Until he was fatally stricken with leukemia in 1980 at the age of 90, the Colonel traveled 250,000 miles a year visiting the KFC empire he founded.

And it all began with a 65-year-old gentleman who used his $105 Social Security check to start a business.

KFC and Pizza Hut of Fort Wayne, Inc.

Dick Freeland has been president of Pizza Hut of Fort Wayne since 1971 and his wife Deanna has been its secretary/treasurer. Although the company opened its 44th hut in 2001, the Freelands clearly remember the circumstances that led Dick Freeland to take his first Pizza Hut job in their hometown of Des Moines, Iowa.

The Freelands were married young and had children right away.
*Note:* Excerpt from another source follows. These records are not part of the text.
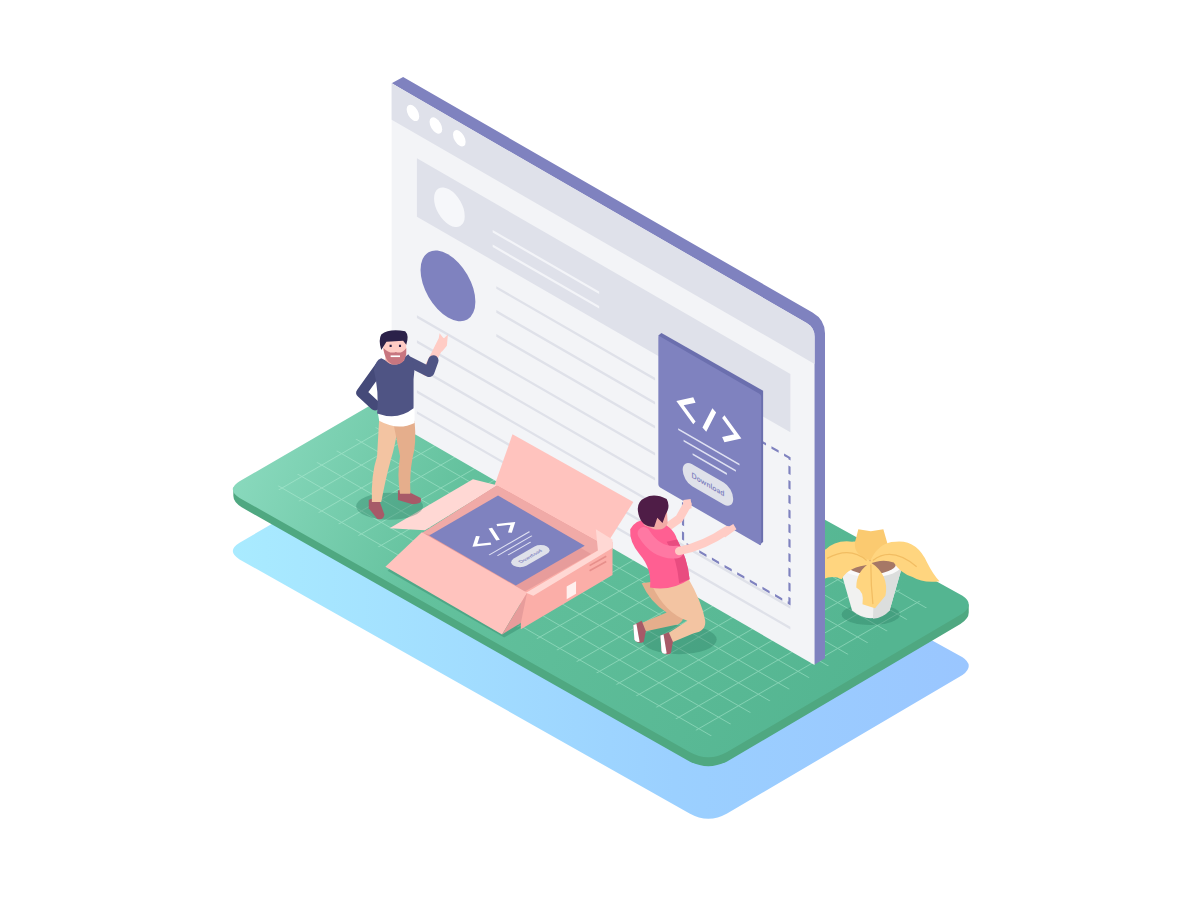
<!DOCTYPE html>
<html lang="en">
<head>
<meta charset="utf-8">
<title>Building a page from blocks</title>
<link rel="stylesheet" href="https://fonts.googleapis.com/css2?family=Nunito:wght@700&display=swap">
<style>
:root{
  --paper:#fff;--purple:#7f82bf;--purple-deep:#6b6fae;
  --pane:#f3f4f7;--bar:#dfe1ea;--rule:#dfe1e9;
  --green-side:#4fa881;--blush:#ffc3be;--blush-light:#ffd8d4;--blush-mid:#fbaea8;--blush-deep:#e79c9b;
  --navy:#4f5484;--hair:#2b2149;--hair-plum:#4f1d47;--skin:#ffccc5;--tan:#f3c4a2;--tan-deep:#e5ae8c;
  --shoe:#a75a68;--pink:#ff5f92;--pink-deep:#e94c80;--leaf:#ffd57f;--leaf-deep:#f2bd62;--pot:#f1f1f0;--pot-shade:#dcdedd;
}
*{margin:0;padding:0;box-sizing:border-box}
html,body{width:1200px;height:901px;overflow:hidden;background:var(--paper)}
svg{display:block;width:1200px;height:901px}
.pane{fill:var(--pane)}.bar{fill:var(--bar)}.purple{fill:var(--purple)}.white{fill:#fff}
.rules{fill:none;stroke:var(--rule);stroke-width:1.3}
.hero-rules{fill:none;stroke:#f3f4f8;stroke-width:1.2}
.drop-zone{fill:none;stroke:var(--purple);stroke-width:1.2;stroke-dasharray:4 3}
.button-label{font:700 3.8px Nunito,sans-serif;fill:var(--purple);text-anchor:middle}
.code{fill:none;stroke:#fff;stroke-width:2.3}
.limb{fill:none;stroke-linecap:round;stroke-linejoin:round}
.shade{fill:#2c7f63;opacity:.38}
</style>
</head>
<body>
<svg viewBox="0 0 576 432.48" role="img" aria-label="Two people assemble a web page on an isometric board, taking code blocks out of an open box">
<defs>
  <linearGradient id="board-top" x1="0" y1="0" x2="1" y2="0.25">
    <stop offset="0" stop-color="#93dfc5"/><stop offset=".38" stop-color="#63c19d"/><stop offset="1" stop-color="#54b591"/>
  </linearGradient>
  <linearGradient id="board-reflection" x1="0" y1="0" x2="1" y2="0">
    <stop offset="0" stop-color="#a9ebff"/><stop offset=".6" stop-color="#9bd0ff"/><stop offset="1" stop-color="#9ac6ff"/>
  </linearGradient>
  <pattern id="grid" width="11" height="11" patternUnits="userSpaceOnUse" patternTransform="matrix(.866 .5 -.866 .5 2 3)">
    <path d="M0 0H11M0 0V11" fill="none" stroke="#b9f0d8" stroke-width="1"/>
  </pattern>
  <path id="board-outline" d="M115 231L227 166Q236 161 245 166L462 286Q468 290 462 294.500L349 361Q340 366 331 361L115 239Q108.500 235 115 231Z"/>
  <g id="block-content">
    <path class="code" d="M20 21L12 26.500L20 32M31 20.500L25.500 32.500M36 21L44 26.500L36 32"/>
    <path d="M11 39.500H45M14 43.500H43M19 47.500H38" fill="none" stroke="#dfe1f2" stroke-width=".9"/>
    <rect class="bar" x="13.500" y="52.500" width="28" height="10.500" rx="5.250"/>
    <text class="button-label" x="27.500" y="59.050">Download</text>
  </g>
</defs>

<g id="board">
  <use href="#board-outline" y="29.500" fill="url(#board-reflection)"/>
  <path d="M112 234V238Q112 241 116 243.500L331 365.500Q340 370 349 365.500L461 299.500Q465 297 465 294V290L340 362Z" fill="var(--green-side)"/>
  <use href="#board-outline" fill="url(#board-top)"/>
  <path d="M132 234L340 354L446 291L236 172Z" fill="url(#grid)" opacity=".45"/>
</g>

<g id="plant">
  <ellipse class="shade" cx="418" cy="295" rx="14" ry="5" opacity=".3"/>
  <path d="M403 272L409 293Q418 300.500 427 293L433 272Z" fill="var(--pot)"/>
  <path d="M420 274L419 297Q424 296.500 427 293L433 272Z" fill="var(--pot-shade)"/>
  <ellipse cx="418" cy="271" rx="15" ry="6" fill="#fafafa"/>
  <ellipse cx="418" cy="271" rx="12" ry="4.400" fill="#a67866"/>
  <path d="M418 271Q415 259 409 260Q401 259 396 264L395 278Q400 276 404 278Q407 272 418 271Z" fill="var(--leaf)"/>
  <path d="M418 269Q408 266 411 258L412 254L418 255L424 254L426 261Q425 267 418 269Z" fill="#fbca70"/>
  <path d="M417 271Q421 260 430 260Q440 259 445 270Q448 276 451 279Q443 280 438 277Q432 275 429 270Q423 268 417 271Z" fill="var(--leaf)"/>
  <path d="M418 270Q411 274 411 282Q415 284 414 290L420 292L425 286Q427 276 418 270Z" fill="var(--leaf)"/>
  <path d="M418 271Q418 281 419 290M419 269Q428 262 440 272M416 269Q408 262 397 268" fill="none" stroke="var(--leaf-deep)" stroke-width=".6"/>
</g>

<g id="browser-window">
  <path d="M188 40L193.500 37L390 150Q396 153.500 396 160V316L391 319L386 300L380 160Z" fill="var(--purple)"/>
  <g transform="matrix(.866 .5 0 1 188 40)">
    <path class="pane" d="M0 0H230Q234.400 0 234.400 4.500V162H0Z"/>
    <path class="bar" d="M0 0H230Q234.400 0 234.400 4.500V17.500H0Z"/>
    <g class="white"><circle cx="11.800" cy="8.300" r="3.500"/><circle cx="24.500" cy="8" r="3.500"/><circle cx="37.500" cy="7.600" r="3.500"/></g>
    <g id="page-hero">
      <rect class="bar" x="14" y="29" width="207" height="28"/>
      <circle cx="32" cy="43.500" r="8.500" fill="#f6f7fa"/>
      <path class="hero-rules" d="M56 43H115M56 50H115"/>
    </g>
    <path class="rules" d="M58 69H146M58 80.500H146M58 92H146M14 105H146M14 117H146M14 129H146M14 141H221M14 151H221"/>
    <circle id="page-badge" class="purple" cx="31.200" cy="81.600" r="15.200"/>
    <rect class="drop-zone" x="161.500" y="69.500" width="59" height="70"/>
  </g>
</g>

<g id="placed-block">
  <path d="M316 161L317.500 159.800L366.300 187.600V260.200L364.500 261.500Z" fill="var(--purple-deep)"/>
  <g transform="matrix(.866 .5 0 1 316 161)">
    <rect class="purple" width="57" height="72.500" rx="1"/>
    <use href="#block-content"/>
  </g>
</g>

<g id="open-box">
  <path class="shade" d="M186 274L242 306L254 299L206 256Z" opacity=".2"/>
  <path d="M246 208.500L304 241L290 263L237 234Z" fill="var(--blush)"/>
  <path d="M204 254.500L187 253.500L227 230L239 233Z" fill="var(--blush-light)"/>
  <path d="M202.500 256L238.500 233L290.500 262L253 286Z" fill="var(--blush-deep)"/>
  <path d="M238.500 233L290.500 262L284 266L238.500 240L210 257L202.500 256Z" fill="#f0aaa7"/>
  <g transform="matrix(.57 -.33 .57 .33 206 257)">
    <rect class="purple" width="58" height="73"/>
    <use href="#block-content"/>
  </g>
  <path d="M250 285L294 260V276L250 302Z" fill="var(--blush-mid)"/>
  <path d="M202.500 255.500L253 284.500L241 304.500L185 272Z" fill="var(--blush)"/>
  <path d="M253 284.500L241 304.500L250 299Z" fill="var(--blush-deep)"/>
  <path d="M252.500 284.500L287 264.200L286 254L294 259V263L256 286Z" fill="var(--blush-light)"/>
  <path d="M272 281.500L276.500 279V285L272 287.600Z" fill="#fff0ee"/>
  <path d="M283 271.500L291 267M283 274L291 269.500" fill="none" stroke="#e78f8b" stroke-width=".8"/>
</g>

<g id="presenter">
  <ellipse class="shade" cx="187" cy="243" rx="16" ry="6.500"/>
  <path d="M177 240Q179 238.500 182 240L184.500 247Q184 250 181 249L177 244Z" fill="var(--shoe)"/>
  <path d="M191 235.500Q195 234 197 236.500L202 239Q203 242 198 242L191 240Z" fill="var(--shoe)"/>
  <path d="M182 201L191 204Q190 213 187.500 221Q185 230 183 241L178.500 241Q178 228 181 219Z" fill="var(--tan)"/>
  <path d="M189 204L199 202Q200 213 198 220Q196.500 228 197 237L192 237Q190.500 228 192 219Z" fill="var(--tan-deep)"/>
  <path d="M181 196Q190 199 199 195V203Q191 207 182 202Z" fill="#fff"/>
  <path class="limb" d="M204.500 178.500L208.500 171L212 164" stroke="var(--skin)" stroke-width="4"/>
  <path d="M210 166L211 160L213 162.500L215 160.500L214.500 166L212 169Z" fill="var(--skin)"/>
  <path class="limb" d="M196 173.500L206 178.500L208 173" stroke="var(--navy)" stroke-width="5"/>
  <path class="limb" d="M182.500 176L173.500 188.500L180 194.500" stroke="#454a79" stroke-width="5"/>
  <path d="M183 172Q189 176 196 170Q200 174 198.500 182L198.500 196Q191 202 181 198.500Q182 188 179.500 178Q180 173 183 172Z" fill="var(--navy)"/>
  <path d="M185 169H194V173Q189 177 185 173Z" fill="#f1afa7"/>
  <path d="M184 162H195V169Q194 174 190 174Q185.500 174 184 168Z" fill="var(--skin)"/>
  <path d="M184 167Q187 170 190 169Q193 170 195 167V170Q194 175 190 175Q185 175 184 167Z" fill="#c87680"/>
  <path d="M187.500 171H192" stroke="#fff" stroke-width=".8"/>
  <path d="M187 166H188M191.500 166H192.500" stroke="var(--hair)" stroke-width="1"/>
  <path d="M183 168Q181.500 163 183 160.500Q187 157.500 194.500 159Q196.500 161 195 165.500L193.500 163.500L185.500 164Z" fill="var(--hair)"/>
</g>

<g id="builder">
  <ellipse class="shade" cx="326" cy="307" rx="18" ry="7"/>
  <path class="limb" d="M319 254L326 249L330 242" stroke="var(--skin)" stroke-width="4"/>
  <path d="M328 245L328 240L331.500 239.500L332 244Z" fill="var(--skin)"/>
  <path d="M308 280L322 278L328 293Q329 299 324 300L310 303L308 299L320 294Q312 289 308 280Z" fill="var(--tan-deep)"/>
  <path d="M313 281L330 277Q337 289 338.500 298Q339 303 333 304L321 309L319 305L330 298Q319 294 313 281Z" fill="var(--tan)"/>
  <path d="M304 300L308 298L310 303L309 308Q306 309.500 304.500 307Z" fill="var(--shoe)"/>
  <path d="M304 300L305.500 299.500L307 308Q305 308.500 304.500 307Z" fill="#fff"/>
  <path d="M317 305L321 303.500L323 308L322 313.500Q319 315 317.500 312.500Z" fill="var(--shoe)"/>
  <path d="M317 305L318.500 304.500L320 313.500Q318 314.500 317.500 312.500Z" fill="#fff"/>
  <path d="M302.500 254Q306 248 314 250Q323 252 325 259Q330 268 331 278Q322 284 312 282Q313 273 307 266Q302 260 302.500 254Z" fill="var(--pink)"/>
  <path d="M325 259Q330 268 331 278L326 280Q325 268 320 260Z" fill="var(--pink-deep)"/>
  <path class="limb" d="M309 256Q315 266 325 265" stroke="#ff78a3" stroke-width="6"/>
  <path class="limb" d="M326 264.500Q338 262 349 254.500" stroke="var(--skin)" stroke-width="4"/>
  <path d="M346 255L352 251.500L353.500 254L348 258Z" fill="var(--skin)"/>
  <path d="M309 246L320 244L320.500 251Q319 255 314 254L309 252Z" fill="#f2aaa6"/>
  <path d="M306.500 247Q305 241 309.500 239Q314 236.500 320 239.500Q322 243 319.500 247L318 251L315.500 248.500L314 253Q308 253 306.500 247Z" fill="var(--hair-plum)"/>
</g>
</svg>
</body>
</html>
Dick Freeland was an ironworker. Deanna Freeland was an executive secretary. In 1967, they got away for a long overdue vacation-an auto trip to Canada and the East Coast. Short on cash, they charged all of their gasoline.

When they returned home, Dick, an ironworker for nine years, took a part-time job at a Pizza Hut to pay off the gas charges.

One thing led to another, and Dick Freeland became a store manager, area manager of nine huts, and eventually an owner in an Iowa franchise. When Pizza Hut went public on the New York Stock Exchange, he was offered a job as a district manager. He turned it down.

"I knew I'd be tied to a desk if I took that job. I'm more operations-oriented." He explained.

So he got out a map and searched the eastern half of the United States for available territories. Most had been gobbled up with the terrific success of Pizza Hut. Mysteriously, the Fort Wayne area franchise was available. He and Deanna grabbed it.

In 1972, they moved to Fort Wayne and rented an apartment at Canterbury Green. They borrowed money to start the first hut on East State near Coliseum Boulevard. The landlord, however, didn't know the Freelands and their penchant for hard work. He insisted they produce a co-signer on their lease.

Frank Carney, one of Pizza Hut's founders and his wife stepped forward and personally guaranteed the lease. " Their signatures are still on that lease," said Deanna Freeland, some 30 years and 44 Pizza Huts later. "I know their personal financial statement is still attached."

Carney, they recalled, told the Freelands, "After all you've done for Pizza Hut, I'd be proud to do this for you. You haven't left the company-you've just transferred."

Dick Freeland managed that first hut. Their children bussed tables and helped make pizzas. Deanna Freeland waited tables and kept the books, dedicating a closet in their apartment for Pizza Hut records. Once, their then 12-year old daughter helped her father open the store, worked all day and evening and then helped close. Freeland found her asleep underneath a table. "I absolutely cried," he recalled. "Here I was working this child to exhaustion."

By 2002, the Freelands own 44 restaurants; several of them are the top ones in the nation. Also, Freeland has diversified in becoming a KFC franchise and has developed 3 KFC restaurants since 1999 with plans to develop additional KFC restaurants.